@kevinhunsperger & @my123cents on Twitter
I experienced a first in my 20-year career as a journalist. I went up in a helicopter (Black Diamond Aviation) to cover the devastation left behind by Mother Nature here in southern Illinois. I had one time gone up in a luxury chopper with then-U.S. Sen. Mark Kirk and other journalists and leaders to view the damage. But this was the first time I climbed into a four-seater and took to the skies.
Several communities were hit hard by tornadoes on the night of Feb. 28. It happened to be five years after the deadly Leap Day Tornado that hit Harrisburg and Ridgway. This week's tornado (tornadoes) had deadly consequences too. A 71-year-old man died in Crossville in White County.
As the pilot flew us (my boss was there too) over that community I couldn't believe what I was seeing. Houses were knocked from their foundations, trees were twisted and ripped in half and debris littered the landscape. Then there would be spots nearby completely unphased. Watching the path that twister took reminded me how completely predictable one can be once it's touched down.
Our trip took us over Franklin and Jackson Counties too. As of Wednesday afternoon, there were no reports of lives lost there, but the destruction was apparent. A baseball stadium suffered major damage. Entire roofs on houses were on the ground. And more trees were snapped like toothpicks.
|A little nervous in the sky|

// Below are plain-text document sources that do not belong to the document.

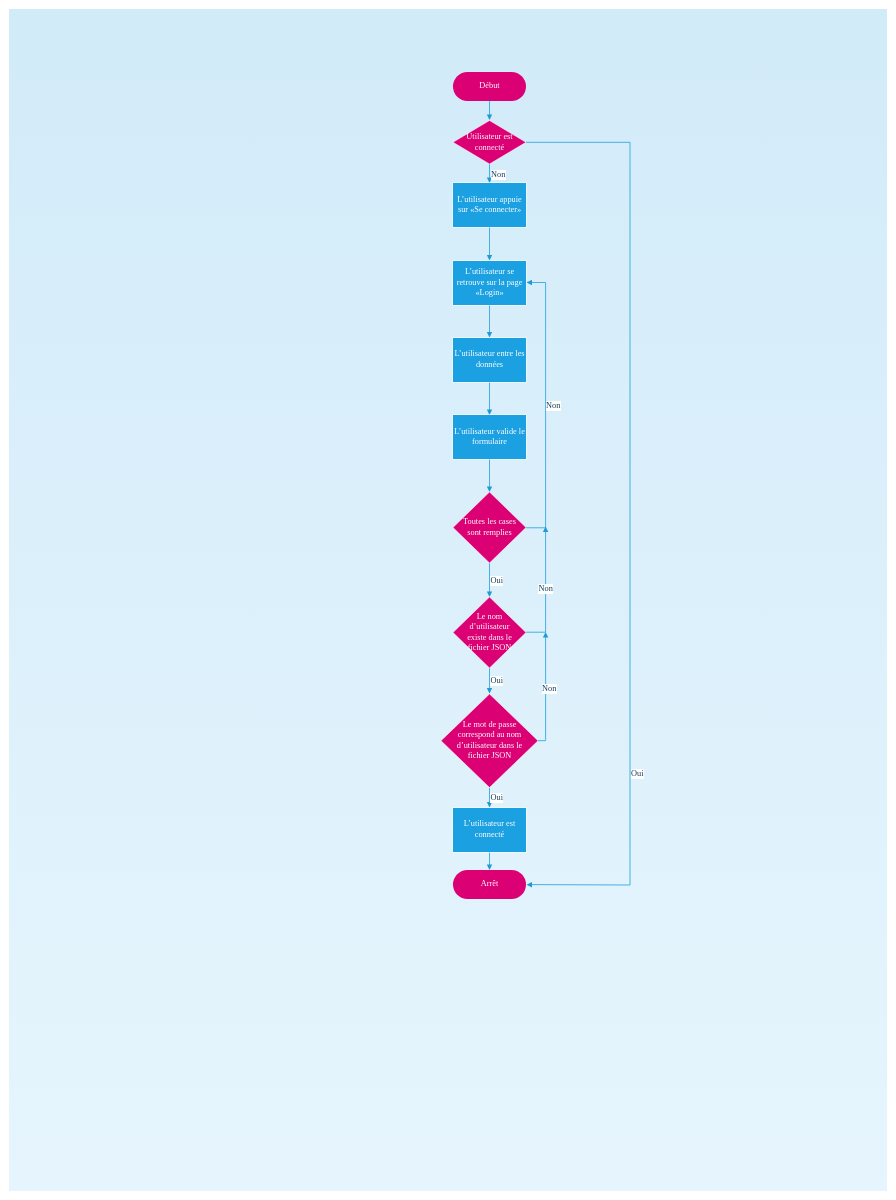
<!DOCTYPE html>
<html lang="fr">
<head>
<meta charset="utf-8">
<title>Organigramme de connexion</title>
<style>
:root {
  --sky-top: #d2ebf9;
  --sky-bottom: #e6f5fd;
  --pink: #db0073;
  --blue: #1ba0e2;
  --line: #45b0e3;
  --arrow: #1f9ad6;
  --ink: #17405c;
  --paper: #fff;
}
* { box-sizing: border-box; margin: 0; }
html, body { width: 896px; height: 1200px; overflow: hidden; background: var(--paper); }
.chart {
  position: relative;
  width: 896px;
  height: 1200px;
  font: 8.3px/10.3px "Liberation Serif", "Times New Roman", serif;
}
.backdrop {
  position: absolute;
  left: 9px; top: 9px;
  width: 878px; height: 1182px;
  background: linear-gradient(var(--sky-top), var(--sky-bottom));
}
.connectors { position: absolute; left: 0; top: 0; }
.wire { fill: none; stroke: var(--line); stroke-width: 1; }
.head { fill: var(--arrow); }
.decision-shape { fill: var(--pink); stroke: var(--paper); stroke-width: .5; }
.node {
  position: absolute;
  left: 453px;
  width: 73px;
  display: flex;
  align-items: center;
  justify-content: center;
  text-align: center;
  white-space: nowrap;
  color: var(--paper);
}
.terminal { height: 29px; border-radius: 15px; background: var(--pink); }
.step { height: 44px; background: var(--blue); box-shadow: 0 0 0 .5px var(--paper); }
.label {
  position: absolute;
  height: 10px;
  line-height: 10px;
  padding: 0 .5px;
  color: var(--ink);
  background: var(--paper);
  white-space: nowrap;
}
</style>
</head>
<body>
<main class="chart">
  <div class="backdrop"></div>

  <svg class="connectors" width="896" height="1200" viewBox="0 0 896 1200" aria-hidden="true">
    <defs>
      <polygon id="down" class="head" points="-2.7,-5.5 2.7,-5.5 0,0"/>
      <polygon id="up" class="head" points="-2.7,5.5 2.7,5.5 0,0"/>
      <polygon id="left" class="head" points="5.5,-2.7 5.5,2.7 0,0"/>
    </defs>
    <g class="wire">
      <path d="M489.5 101V117M489.5 164V180M489.5 227V257M489.5 305V334M489.5 382V411M489.5 459V488M489.5 563V593M489.5 668V690M489.5 788V804M489.5 852V866"/>
      <path d="M526 142.3H630V885L530 884.6"/>
      <path d="M526 527.8H545.6V282.5H530"/>
      <path d="M526 632.2H545.6V530"/>
      <path d="M538 740.7H545.6V635"/>
    </g>
    <use href="#down" x="489.5" y="120"/>
    <use href="#down" x="489.5" y="183"/>
    <use href="#down" x="489.5" y="260.5"/>
    <use href="#down" x="489.5" y="337.5"/>
    <use href="#down" x="489.5" y="415"/>
    <use href="#down" x="489.5" y="492"/>
    <use href="#down" x="489.5" y="597"/>
    <use href="#down" x="489.5" y="693.5"/>
    <use href="#down" x="489.5" y="807.5"/>
    <use href="#down" x="489.5" y="870"/>
    <use href="#left" x="526.5" y="282.5"/>
    <use href="#left" x="526.5" y="884.7"/>
    <use href="#up" x="545.6" y="526.5"/>
    <use href="#up" x="545.6" y="632"/>
    <g class="decision-shape">
      <polygon points="489.5,120.5 526,142.3 489.5,164 453,142.3"/>
      <polygon points="489.5,492 526,527.5 489.5,563 453,527.5"/>
      <polygon points="489.5,597 526,632.5 489.5,668 453,632.5"/>
      <polygon points="489.5,694 538,740.7 489.5,787.5 441,740.7"/>
    </g>
  </svg>

  <div class="node terminal" style="top:71.5px">Début</div>
  <div class="node decision" style="top:120.5px;height:44px">Utilisateur est<br>connecté</div>
  <div class="node step" style="top:183px">L’utilisateur appuie<br>sur «Se connecter»</div>
  <div class="node step" style="top:260.7px">L’utilisateur se<br>retrouve sur la page<br>«Login»</div>
  <div class="node step" style="top:337.5px">L’utilisateur entre les<br>données</div>
  <div class="node step" style="top:415px">L’utilisateur valide le<br>formulaire</div>
  <div class="node decision" style="top:492px;height:71px">Toutes les cases<br>sont remplies</div>
  <div class="node decision" style="top:597px;height:71px">Le nom<br>d’utilisateur<br>existe dans le<br>fichier JSON</div>
  <div class="node decision" style="top:694px;height:93px">Le mot de passe<br>correspond au nom<br>d’utilisateur dans le<br>fichier JSON</div>
  <div class="node step" style="top:807.5px">L’utilisateur est<br>connecté</div>
  <div class="node terminal" style="top:870px">Arrêt</div>

  <span class="label" style="left:490.5px;top:169.5px">Non</span>
  <span class="label" style="left:545.5px;top:400.5px">Non</span>
  <span class="label" style="left:538px;top:583.5px">Non</span>
  <span class="label" style="left:541.5px;top:684px">Non</span>
  <span class="label" style="left:490px;top:575.5px">Oui</span>
  <span class="label" style="left:490px;top:675.5px">Oui</span>
  <span class="label" style="left:490px;top:792.5px">Oui</span>
  <span class="label" style="left:630.5px;top:769px">Oui</span>
</main>
</body>
</html>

Admittedly I was nervous about flying. I'm not a fan of it in general and especially in a mode of transportation I've never been on before. But we were safe the whole time. My years of covering crashes and other tragedies have given me an unrealistic view of the world. The experience did open my eyes to be more grateful and thankful that our house and community was unscathed by the turbulent weather.